Then the Stalin-Hitler pact comes out and Russia and Nazi Germany are allies. So Seeger writes another juvenile ditty attacking Roosevelt for being too keen to go to war against the Nazis.
Franklin D, listen to me, You ain't a-gonna send me 'cross the sea. You may say it's for defense That kinda talk ain't got no sense.The Stalin-Hitler period of co-operation ended as each was trying to jockey into position to dominate the other. And once it ended Seeger’s principled stand for “peace” ended as well. And he wrote new lyrics to go with new position. It should be noted that a lot of Stalinists, at the time, were disillusioned about his snuggling up with Hitler. Seeger wasn't one of them.
Now, Mr. President We haven't always agreed in the past, I know But that ain't at all important now What is important is what we got to do We got to lick Mr. Hitler, and until we do Other things can wait. In other words, first we've got a skunk to skin.So his prowar position became antiwar when Stalin and Hitler were on the side, switched back to prowar when they weren’t and the, come the Cold War, he was an avid peacenick again. Does one discern a pattern?
Seeger’s poor English in his songs was meant to give the illusion that he was just a working class lad speaking for the common man. In reality his origins were anything but. His father, Charles, was a graduate of Harvard and a professor at the University of California, Berkeley, who later taught at Yale, the New School for Social Research and Juilliard. Pete’s “working class” stepmother was Ruth Crawford Seeger, a recipient of a Guggenheim Fellowship and a composer. Seeger himself attended an exclusive prep school and then went on to Harvard for two years before dropping out. No doubt “ain’t” was popular at such elite institutions.
Seeger and others on the Left worked to hijack the illiterate songs of rural America. This folk tradition had little to do with political protest and the idea was to confiscate this traditional, rural style of singing and turn it into a tool that could be used to promote the “Popular Front” idea of the Stalinists of the day.
So when did Seeger actually admit that he was a supporter of a genocidal maniac? The New York Times reveals it was only in 1993 that he first admitted such a thing. That was 60 years after Stalin’s crimes were chronicled for the public.
Long before Seeger joined Comrade Stalin’s crusade Gareth Jones was writing about the true conditions in Soviet Russia: “What are the industrial difficulties? The first is the weakness of workers from lack of nearly all foods except bread. Meat is exceedingly scarce. All fats are almost impossible to obtain unless one is a manual worker or a member of the Communist party. Even a manual worker is rarely able to get enough. The bad quality of the goods produced under the Five-Year Plan is another drawback.” And Jones wasn’t the only one.
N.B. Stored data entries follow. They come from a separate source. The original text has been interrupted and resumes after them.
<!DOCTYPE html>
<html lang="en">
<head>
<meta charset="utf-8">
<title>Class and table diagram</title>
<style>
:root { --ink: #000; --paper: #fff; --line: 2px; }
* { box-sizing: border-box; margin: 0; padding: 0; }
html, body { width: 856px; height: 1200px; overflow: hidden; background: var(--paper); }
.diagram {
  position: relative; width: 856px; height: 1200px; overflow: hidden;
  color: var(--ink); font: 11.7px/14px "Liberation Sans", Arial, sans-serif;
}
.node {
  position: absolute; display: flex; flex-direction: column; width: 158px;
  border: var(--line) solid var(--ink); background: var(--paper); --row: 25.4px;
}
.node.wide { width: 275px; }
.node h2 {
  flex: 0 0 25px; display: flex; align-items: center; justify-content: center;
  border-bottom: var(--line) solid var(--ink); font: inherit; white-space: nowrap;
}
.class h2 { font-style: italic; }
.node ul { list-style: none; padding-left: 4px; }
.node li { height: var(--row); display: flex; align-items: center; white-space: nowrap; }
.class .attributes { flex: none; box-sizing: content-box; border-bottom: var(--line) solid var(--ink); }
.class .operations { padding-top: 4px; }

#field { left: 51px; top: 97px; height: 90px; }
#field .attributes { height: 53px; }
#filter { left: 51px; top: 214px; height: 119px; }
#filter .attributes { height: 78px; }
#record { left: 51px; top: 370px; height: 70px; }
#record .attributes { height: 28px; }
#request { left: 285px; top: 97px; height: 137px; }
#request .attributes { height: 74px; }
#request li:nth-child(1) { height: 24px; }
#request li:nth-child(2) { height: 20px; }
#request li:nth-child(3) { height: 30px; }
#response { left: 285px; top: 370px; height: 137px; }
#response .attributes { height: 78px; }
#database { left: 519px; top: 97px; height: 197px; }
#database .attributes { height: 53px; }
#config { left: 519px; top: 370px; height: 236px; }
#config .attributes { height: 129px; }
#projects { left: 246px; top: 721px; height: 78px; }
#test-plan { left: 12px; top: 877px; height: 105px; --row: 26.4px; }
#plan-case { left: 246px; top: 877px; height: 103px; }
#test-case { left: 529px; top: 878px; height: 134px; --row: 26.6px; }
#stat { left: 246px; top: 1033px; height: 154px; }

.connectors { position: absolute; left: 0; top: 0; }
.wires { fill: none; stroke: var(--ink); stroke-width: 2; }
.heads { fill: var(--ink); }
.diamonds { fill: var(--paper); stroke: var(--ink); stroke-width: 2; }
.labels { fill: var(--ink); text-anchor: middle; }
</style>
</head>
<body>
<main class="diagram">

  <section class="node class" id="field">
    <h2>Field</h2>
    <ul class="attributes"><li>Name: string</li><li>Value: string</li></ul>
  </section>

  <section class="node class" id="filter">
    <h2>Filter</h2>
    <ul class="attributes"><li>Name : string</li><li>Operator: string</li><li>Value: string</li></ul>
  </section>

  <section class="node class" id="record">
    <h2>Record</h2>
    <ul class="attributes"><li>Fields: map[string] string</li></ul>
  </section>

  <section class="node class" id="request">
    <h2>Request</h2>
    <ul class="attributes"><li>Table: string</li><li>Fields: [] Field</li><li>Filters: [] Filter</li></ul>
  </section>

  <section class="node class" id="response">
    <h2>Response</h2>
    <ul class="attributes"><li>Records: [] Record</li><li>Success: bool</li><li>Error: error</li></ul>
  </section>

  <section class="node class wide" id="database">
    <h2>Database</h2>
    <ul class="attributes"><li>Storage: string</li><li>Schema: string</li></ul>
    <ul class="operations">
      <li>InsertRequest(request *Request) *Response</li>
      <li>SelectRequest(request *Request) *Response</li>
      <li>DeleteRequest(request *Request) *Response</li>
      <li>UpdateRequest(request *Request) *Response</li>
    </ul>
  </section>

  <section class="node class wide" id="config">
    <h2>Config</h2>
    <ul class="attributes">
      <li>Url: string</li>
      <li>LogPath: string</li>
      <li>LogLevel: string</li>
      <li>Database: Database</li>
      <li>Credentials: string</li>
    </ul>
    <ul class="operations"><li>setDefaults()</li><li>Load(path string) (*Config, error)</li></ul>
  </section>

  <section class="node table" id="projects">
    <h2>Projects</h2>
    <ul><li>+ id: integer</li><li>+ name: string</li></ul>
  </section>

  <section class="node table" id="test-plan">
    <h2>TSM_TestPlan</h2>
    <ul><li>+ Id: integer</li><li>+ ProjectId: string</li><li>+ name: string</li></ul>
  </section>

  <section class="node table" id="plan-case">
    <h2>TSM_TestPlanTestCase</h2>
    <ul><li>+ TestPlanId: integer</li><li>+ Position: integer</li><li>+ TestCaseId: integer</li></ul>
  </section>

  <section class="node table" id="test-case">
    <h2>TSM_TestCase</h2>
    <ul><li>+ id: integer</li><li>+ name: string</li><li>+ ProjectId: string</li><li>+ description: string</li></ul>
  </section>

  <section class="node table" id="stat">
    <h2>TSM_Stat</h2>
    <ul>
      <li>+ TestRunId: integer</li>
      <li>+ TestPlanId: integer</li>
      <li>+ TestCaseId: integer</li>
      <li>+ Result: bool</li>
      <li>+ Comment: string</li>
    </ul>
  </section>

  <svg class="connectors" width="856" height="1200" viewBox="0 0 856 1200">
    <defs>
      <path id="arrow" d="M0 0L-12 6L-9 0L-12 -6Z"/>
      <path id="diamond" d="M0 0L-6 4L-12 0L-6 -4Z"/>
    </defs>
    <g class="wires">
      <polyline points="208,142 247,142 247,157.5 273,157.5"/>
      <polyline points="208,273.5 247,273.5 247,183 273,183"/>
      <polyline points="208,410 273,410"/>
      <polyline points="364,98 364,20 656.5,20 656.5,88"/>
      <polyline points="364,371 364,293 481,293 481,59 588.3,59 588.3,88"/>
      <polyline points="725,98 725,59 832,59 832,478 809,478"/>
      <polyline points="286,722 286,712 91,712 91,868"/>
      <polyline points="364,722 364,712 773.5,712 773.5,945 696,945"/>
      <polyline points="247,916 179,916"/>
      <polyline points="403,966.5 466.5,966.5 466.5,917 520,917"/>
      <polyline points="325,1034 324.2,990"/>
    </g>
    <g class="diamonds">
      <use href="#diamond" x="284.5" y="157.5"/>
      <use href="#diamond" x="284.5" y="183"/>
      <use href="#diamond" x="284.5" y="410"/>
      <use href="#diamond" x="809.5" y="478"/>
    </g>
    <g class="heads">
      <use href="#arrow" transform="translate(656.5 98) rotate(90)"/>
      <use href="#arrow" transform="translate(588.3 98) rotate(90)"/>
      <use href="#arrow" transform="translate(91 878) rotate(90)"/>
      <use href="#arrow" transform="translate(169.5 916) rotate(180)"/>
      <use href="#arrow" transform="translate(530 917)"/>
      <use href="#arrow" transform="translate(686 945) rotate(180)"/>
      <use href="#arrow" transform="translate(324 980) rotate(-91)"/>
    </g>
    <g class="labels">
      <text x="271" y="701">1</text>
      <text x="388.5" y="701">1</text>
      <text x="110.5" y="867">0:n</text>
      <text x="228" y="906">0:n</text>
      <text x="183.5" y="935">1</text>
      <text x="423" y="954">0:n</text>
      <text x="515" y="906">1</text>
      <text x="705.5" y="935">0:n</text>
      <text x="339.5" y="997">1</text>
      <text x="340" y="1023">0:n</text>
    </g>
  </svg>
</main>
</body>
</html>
In 1929 William Henry Chamberlin wrote: “Certainly the things which the average Western European or American associates with the phrase "civil liberties," freedom of speech and press for all citizens, freedom of political organization, guaranties against arbitrary search and arrest, are completely nonexistent in Russia to-day.” In a passage sure to warm the heart of George Bush, Chamberlin wrote: “The writ of habeas corpus does not run in Russia. Anyone suspected of a political or economic offense may be arrested, held in prison for an indefinite period and finally exiled, sentenced to a term of imprisonment or even, in rare and extreme cases, executed...” Chamberlin soon learned it excutions were not rare or religated only to extreme cases. In 1944 he wrote about the intentional starvation in the Ukraine.
The reality is that when people dedicate themselves to an ideology there is always the danger of being unwilling to see the evil in the face of those who come from the same ideological tradition. This is true for every ideology that I can think of, without exception.